Myxedema – causes, side effects and treatments at NaturalPedia.com

Tuesday, May 22, 2018 by

Myxedema is another term for severely advance hypothyroidism. It is a condition that develops when the body does not make enough thyroid hormone. The thyroid is a small gland that is located at the front of the neck. It releases hormones that help the body regulate energy and control a wide variety of functions.

Myxedema is the result of having undiagnosed or untreated severe hypothyroidism. The term myxedema can also be used to describe skin changes in someone with severely advanced hypothyroidism. These skin changes include swelling of the face, including the lips, eyelids, and tongue; and swelling and thickening of skin anywhere the body, particularly in the lower legs.

Myxedema crisis can occur due to severely advanced hypothyroidism. The term “myxedema coma” was used to describe this life-threatening situation. However, it was replaced because a comatose state is no longer needed to diagnose the condition.

Known side effects of myxedema

Before myxedema, hypothyroidism usually occurs. The known side effects of hypothyroidism include the following:

  • Change in menstrual cycles
  • Cold intolerance
  • Constipation
  • Depression
  • Dry skin
  • Fatigue
  • Headaches
  • Hoarseness
  • Lethargy
  • Mental impairment
  • Weight gain

The known side effects of myxedema crisis include the following:

  • Coma
  • Confusion or mental slowness
  • Decreased breathing
  • High blood carbon dioxide levels
  • Hypothermia
  • Low blood oxygen levels
  • Lower than normal blood sodium levels
  • Seizures
  • Shock

Myxedema can also lead to other health complications, such as hypothermia, swelling and fluid accumulation, decreased drug metabolism leading to overdosing of medications, pregnancy issues, heart failure, kidney problems, depression, coma, and death.

Body systems harmed by myxedema

The body system harmed by myxedema is the endocrine system.

List of foods or nutrients that prevent myxedema

There is no information on what foods or nutrients prevent myxedema. However, there are some foods you can eat to improve thyroid health. These include cruciferous vegetables, Brazil nuts, sea vegetables, chlorophyll, maca, gluten-free foods, and soy-free foods.
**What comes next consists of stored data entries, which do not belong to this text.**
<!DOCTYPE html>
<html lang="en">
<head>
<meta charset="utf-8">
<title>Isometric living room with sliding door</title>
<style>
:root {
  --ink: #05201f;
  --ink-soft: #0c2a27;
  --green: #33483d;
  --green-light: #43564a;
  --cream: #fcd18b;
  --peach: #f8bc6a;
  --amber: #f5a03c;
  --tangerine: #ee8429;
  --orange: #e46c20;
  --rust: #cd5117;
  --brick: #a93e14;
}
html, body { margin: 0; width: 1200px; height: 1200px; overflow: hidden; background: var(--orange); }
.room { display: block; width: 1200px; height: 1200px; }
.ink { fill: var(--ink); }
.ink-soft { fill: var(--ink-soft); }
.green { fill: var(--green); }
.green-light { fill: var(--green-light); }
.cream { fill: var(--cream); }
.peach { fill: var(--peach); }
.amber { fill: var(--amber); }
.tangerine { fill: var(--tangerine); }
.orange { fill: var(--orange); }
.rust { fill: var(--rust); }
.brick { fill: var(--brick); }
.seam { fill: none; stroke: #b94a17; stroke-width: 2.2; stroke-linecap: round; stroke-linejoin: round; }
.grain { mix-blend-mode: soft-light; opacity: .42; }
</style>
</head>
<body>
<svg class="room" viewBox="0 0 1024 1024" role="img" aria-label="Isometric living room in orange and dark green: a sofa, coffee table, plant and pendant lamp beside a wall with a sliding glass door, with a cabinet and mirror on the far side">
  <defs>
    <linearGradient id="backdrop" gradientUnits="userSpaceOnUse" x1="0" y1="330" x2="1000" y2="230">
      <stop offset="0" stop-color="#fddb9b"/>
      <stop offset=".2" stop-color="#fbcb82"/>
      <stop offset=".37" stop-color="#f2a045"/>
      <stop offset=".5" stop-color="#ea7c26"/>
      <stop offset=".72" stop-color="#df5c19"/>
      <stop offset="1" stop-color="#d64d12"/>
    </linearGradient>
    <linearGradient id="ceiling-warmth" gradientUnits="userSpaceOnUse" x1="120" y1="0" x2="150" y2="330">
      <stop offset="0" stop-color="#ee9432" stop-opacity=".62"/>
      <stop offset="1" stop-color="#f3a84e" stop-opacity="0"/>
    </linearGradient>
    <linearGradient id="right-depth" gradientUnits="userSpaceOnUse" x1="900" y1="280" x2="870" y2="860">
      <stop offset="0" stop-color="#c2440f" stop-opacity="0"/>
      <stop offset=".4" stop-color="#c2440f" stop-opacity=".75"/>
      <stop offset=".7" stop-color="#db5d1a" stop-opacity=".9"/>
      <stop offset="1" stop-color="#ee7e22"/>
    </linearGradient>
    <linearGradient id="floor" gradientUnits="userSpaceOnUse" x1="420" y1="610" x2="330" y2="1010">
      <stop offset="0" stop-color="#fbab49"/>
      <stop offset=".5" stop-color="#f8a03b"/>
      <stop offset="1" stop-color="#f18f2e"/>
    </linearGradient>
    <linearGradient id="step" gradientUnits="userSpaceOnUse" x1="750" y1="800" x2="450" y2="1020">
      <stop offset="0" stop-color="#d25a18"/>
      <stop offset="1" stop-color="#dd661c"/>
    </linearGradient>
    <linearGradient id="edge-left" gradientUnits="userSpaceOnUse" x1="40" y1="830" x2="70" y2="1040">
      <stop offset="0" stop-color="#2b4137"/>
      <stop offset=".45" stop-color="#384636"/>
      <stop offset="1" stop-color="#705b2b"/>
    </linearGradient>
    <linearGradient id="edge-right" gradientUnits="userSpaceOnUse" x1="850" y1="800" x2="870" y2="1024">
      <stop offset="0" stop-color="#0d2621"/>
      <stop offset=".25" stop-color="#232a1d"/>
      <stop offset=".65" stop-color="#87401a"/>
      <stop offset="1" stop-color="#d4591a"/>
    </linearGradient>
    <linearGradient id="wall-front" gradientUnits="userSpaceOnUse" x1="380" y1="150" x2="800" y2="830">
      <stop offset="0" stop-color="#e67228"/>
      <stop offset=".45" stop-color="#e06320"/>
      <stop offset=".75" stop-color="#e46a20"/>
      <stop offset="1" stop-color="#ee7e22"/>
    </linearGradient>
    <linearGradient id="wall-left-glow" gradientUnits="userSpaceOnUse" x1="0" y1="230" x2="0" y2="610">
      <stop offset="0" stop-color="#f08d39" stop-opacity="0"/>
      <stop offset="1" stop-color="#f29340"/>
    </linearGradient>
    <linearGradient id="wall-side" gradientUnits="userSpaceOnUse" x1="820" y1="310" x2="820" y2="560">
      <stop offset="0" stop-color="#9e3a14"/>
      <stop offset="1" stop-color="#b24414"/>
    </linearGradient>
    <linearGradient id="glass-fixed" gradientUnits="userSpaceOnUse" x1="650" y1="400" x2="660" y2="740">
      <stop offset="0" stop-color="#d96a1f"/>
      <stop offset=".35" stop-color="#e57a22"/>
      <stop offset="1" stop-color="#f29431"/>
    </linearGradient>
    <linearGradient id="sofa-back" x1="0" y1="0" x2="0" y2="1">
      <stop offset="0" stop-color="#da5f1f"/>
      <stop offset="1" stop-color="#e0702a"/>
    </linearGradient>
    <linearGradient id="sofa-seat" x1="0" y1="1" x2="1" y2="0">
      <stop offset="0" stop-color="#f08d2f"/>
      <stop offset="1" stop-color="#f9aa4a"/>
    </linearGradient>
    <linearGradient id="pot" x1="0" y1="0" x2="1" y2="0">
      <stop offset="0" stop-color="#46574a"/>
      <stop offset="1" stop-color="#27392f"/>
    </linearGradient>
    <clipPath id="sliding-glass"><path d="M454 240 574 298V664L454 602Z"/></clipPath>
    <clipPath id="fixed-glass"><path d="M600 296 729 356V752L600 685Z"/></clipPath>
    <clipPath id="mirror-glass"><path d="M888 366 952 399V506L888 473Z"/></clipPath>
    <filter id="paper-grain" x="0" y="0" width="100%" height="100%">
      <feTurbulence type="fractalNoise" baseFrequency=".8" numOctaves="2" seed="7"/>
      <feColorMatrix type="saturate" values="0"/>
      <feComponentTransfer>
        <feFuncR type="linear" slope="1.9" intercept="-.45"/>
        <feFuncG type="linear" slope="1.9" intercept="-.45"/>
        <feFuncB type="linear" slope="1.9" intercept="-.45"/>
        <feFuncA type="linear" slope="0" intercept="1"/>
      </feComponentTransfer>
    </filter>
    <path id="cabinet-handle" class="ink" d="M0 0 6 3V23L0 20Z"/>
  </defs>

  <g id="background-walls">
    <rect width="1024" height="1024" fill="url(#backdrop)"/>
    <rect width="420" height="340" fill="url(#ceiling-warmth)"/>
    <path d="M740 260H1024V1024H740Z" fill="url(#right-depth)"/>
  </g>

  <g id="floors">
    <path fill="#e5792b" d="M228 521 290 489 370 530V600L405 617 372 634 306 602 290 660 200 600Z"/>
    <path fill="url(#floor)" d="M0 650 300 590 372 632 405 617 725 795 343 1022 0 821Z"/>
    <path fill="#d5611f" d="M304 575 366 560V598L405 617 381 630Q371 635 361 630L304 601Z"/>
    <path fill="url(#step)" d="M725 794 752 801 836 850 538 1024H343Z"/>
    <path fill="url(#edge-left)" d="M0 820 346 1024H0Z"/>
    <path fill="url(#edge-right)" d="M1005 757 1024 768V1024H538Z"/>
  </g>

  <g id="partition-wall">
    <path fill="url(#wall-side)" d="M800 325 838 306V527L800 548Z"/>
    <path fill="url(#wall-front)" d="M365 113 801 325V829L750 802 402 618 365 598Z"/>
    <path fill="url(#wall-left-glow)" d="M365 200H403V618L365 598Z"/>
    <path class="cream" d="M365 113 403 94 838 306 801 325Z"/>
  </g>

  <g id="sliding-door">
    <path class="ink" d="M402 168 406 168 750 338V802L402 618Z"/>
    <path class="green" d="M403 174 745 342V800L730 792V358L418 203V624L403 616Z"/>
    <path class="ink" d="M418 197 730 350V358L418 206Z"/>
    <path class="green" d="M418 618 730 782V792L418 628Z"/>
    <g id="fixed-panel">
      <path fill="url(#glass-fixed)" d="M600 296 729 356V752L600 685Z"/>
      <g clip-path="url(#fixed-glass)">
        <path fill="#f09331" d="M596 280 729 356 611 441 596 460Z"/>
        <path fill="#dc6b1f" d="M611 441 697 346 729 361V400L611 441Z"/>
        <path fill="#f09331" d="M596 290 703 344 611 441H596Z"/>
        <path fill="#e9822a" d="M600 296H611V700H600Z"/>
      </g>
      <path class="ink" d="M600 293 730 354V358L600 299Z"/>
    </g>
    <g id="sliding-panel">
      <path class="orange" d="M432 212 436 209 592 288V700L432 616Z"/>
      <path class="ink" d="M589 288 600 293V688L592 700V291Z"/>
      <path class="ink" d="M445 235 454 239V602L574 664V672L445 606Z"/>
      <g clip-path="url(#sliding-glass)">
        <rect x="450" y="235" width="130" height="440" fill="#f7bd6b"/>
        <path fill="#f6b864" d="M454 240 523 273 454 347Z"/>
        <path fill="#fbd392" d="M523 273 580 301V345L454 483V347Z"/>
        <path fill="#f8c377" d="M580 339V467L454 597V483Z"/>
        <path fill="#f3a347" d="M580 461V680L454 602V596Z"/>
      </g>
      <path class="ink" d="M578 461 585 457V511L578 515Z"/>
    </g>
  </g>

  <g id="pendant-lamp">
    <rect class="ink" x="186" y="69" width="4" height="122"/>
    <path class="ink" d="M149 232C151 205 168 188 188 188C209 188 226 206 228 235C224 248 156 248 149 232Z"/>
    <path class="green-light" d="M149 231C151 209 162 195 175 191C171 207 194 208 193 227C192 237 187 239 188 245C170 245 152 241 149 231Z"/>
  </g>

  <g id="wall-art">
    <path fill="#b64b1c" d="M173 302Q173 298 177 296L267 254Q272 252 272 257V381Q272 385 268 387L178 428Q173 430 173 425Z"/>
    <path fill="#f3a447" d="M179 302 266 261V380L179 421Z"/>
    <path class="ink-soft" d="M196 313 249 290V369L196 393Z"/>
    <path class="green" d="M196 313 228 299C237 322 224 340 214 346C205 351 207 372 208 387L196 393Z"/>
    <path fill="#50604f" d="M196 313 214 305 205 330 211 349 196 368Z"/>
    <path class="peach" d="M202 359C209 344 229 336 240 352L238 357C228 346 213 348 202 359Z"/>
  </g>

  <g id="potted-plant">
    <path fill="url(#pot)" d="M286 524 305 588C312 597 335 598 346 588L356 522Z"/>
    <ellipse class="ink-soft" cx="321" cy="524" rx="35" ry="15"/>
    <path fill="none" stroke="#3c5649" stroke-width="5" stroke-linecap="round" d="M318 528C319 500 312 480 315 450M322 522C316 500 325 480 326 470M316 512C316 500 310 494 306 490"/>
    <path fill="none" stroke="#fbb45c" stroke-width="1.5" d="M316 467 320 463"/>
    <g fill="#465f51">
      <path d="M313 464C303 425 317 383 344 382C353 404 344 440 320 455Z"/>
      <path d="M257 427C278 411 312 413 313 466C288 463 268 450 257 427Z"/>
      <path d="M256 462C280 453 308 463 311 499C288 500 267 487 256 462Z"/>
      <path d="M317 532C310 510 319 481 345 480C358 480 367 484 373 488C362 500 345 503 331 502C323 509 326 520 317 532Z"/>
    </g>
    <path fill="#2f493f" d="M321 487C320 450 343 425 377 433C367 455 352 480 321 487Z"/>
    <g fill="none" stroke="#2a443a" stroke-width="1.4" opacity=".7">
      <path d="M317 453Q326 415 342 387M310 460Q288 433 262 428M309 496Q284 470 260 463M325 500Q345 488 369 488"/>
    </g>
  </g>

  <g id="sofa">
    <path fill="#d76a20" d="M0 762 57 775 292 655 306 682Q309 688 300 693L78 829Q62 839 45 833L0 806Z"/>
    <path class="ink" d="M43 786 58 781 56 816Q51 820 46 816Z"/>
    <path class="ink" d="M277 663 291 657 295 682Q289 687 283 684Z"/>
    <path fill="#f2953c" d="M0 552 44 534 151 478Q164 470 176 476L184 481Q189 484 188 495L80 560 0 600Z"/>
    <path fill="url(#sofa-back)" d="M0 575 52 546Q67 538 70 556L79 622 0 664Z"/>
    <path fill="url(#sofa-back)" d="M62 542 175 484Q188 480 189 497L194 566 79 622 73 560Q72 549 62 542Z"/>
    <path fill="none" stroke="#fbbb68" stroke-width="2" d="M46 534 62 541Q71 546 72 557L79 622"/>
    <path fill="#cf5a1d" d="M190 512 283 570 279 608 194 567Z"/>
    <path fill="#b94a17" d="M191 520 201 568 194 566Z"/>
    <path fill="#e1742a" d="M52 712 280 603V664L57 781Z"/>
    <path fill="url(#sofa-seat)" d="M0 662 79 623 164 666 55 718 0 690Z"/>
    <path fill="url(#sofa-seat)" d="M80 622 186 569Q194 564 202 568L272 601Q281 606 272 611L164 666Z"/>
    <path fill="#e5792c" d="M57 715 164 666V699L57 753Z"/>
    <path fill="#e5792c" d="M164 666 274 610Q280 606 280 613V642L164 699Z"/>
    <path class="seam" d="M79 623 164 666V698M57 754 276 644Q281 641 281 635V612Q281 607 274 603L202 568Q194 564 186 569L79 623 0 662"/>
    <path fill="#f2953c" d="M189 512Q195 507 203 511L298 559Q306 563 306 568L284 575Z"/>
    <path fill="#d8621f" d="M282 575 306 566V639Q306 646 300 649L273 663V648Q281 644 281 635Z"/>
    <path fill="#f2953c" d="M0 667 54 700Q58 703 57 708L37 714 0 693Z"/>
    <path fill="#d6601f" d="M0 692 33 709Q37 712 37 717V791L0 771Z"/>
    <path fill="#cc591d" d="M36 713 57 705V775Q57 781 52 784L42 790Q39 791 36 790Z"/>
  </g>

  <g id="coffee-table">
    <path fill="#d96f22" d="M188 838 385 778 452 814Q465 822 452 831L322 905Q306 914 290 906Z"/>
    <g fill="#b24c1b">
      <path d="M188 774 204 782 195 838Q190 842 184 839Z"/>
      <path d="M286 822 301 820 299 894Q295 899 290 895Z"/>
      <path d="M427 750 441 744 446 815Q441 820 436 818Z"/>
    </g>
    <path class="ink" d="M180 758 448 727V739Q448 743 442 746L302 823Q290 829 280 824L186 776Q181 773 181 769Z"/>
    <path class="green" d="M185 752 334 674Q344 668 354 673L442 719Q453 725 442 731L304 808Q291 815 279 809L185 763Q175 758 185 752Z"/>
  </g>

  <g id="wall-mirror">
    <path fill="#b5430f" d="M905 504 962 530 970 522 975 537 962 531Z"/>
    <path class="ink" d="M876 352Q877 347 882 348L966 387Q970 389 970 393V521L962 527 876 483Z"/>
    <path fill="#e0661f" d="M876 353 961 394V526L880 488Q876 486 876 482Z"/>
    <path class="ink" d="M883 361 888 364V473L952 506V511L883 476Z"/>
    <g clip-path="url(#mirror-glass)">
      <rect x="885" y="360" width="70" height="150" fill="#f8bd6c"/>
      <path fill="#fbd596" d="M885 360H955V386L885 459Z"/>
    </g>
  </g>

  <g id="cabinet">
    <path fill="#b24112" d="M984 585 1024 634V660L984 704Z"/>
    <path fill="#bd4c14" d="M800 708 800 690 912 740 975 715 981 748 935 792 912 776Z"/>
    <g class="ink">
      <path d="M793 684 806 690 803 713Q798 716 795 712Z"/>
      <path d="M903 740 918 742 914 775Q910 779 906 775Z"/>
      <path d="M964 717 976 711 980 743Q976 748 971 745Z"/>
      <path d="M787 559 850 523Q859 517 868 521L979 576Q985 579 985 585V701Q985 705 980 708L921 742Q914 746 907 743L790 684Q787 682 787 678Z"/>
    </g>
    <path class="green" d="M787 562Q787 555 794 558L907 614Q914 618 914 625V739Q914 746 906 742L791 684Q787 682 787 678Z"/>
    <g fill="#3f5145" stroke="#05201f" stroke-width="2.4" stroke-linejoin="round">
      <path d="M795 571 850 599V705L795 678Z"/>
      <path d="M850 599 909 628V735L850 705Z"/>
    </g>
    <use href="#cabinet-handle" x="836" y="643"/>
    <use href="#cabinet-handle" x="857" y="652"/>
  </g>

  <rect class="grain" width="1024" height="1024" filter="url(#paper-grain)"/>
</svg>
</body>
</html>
Treatments, management plans for myxedema

Treatment for myxedema is the same for hypothyroidism treatment. Natural treatments for myxedema include eating citrus fruits and leafy green vegetables; cooking with coconut oil; having some apple cider vinegar; avoiding gluten; eating whole grains like brown rice, wild rice, and quinoa; increasing iodine in diet by eating kelp or seaweed; incorporating ginger to your meal; having a daily dose of vitamin D; trying relaxation therapy; and trying Ayurvedic remedies like eranda oil, ashwagandha, guggul, and brahmi.

Where to learn more

Summary

Myxedema is the result of having undiagnosed or untreated severe hypothyroidism.

Myxedema causes coma, confusion, decreased breathing, high blood carbon dioxide levels, hypothermia, low blood oxygen levels, lower than normal blood sodium levels, seizures, and shock.

Myxedema can also result in other health complications, such as hypothermia, swelling and fluid accumulation, decreased drug metabolism leading to overdosing of medications, pregnancy issues, heart failure, kidney problems, depression, coma, and death.

Myxedema harms the endocrine system.

Foods that improve thyroid health include cruciferous vegetables, Brazil nuts, sea vegetables, chlorophyll, maca, gluten-free foods, and soy-free foods.

Natural treatments for myxedema include eating citrus fruits and leafy green vegetables; cooking with coconut oil; having some apple cider vinegar; avoiding gluten; eating whole grains; increasing iodine in the diet; incorporating ginger to your meal; having a daily dose of vitamin D; trying relaxation therapy, and trying Ayurvedic remedies.

Sources include:

Healthline.com 1

Healthline.com 2

Healthline.com 3

MedicineNet.com

MindBodyGreen.com

CureJoy.com



Comments

comments powered by Disqus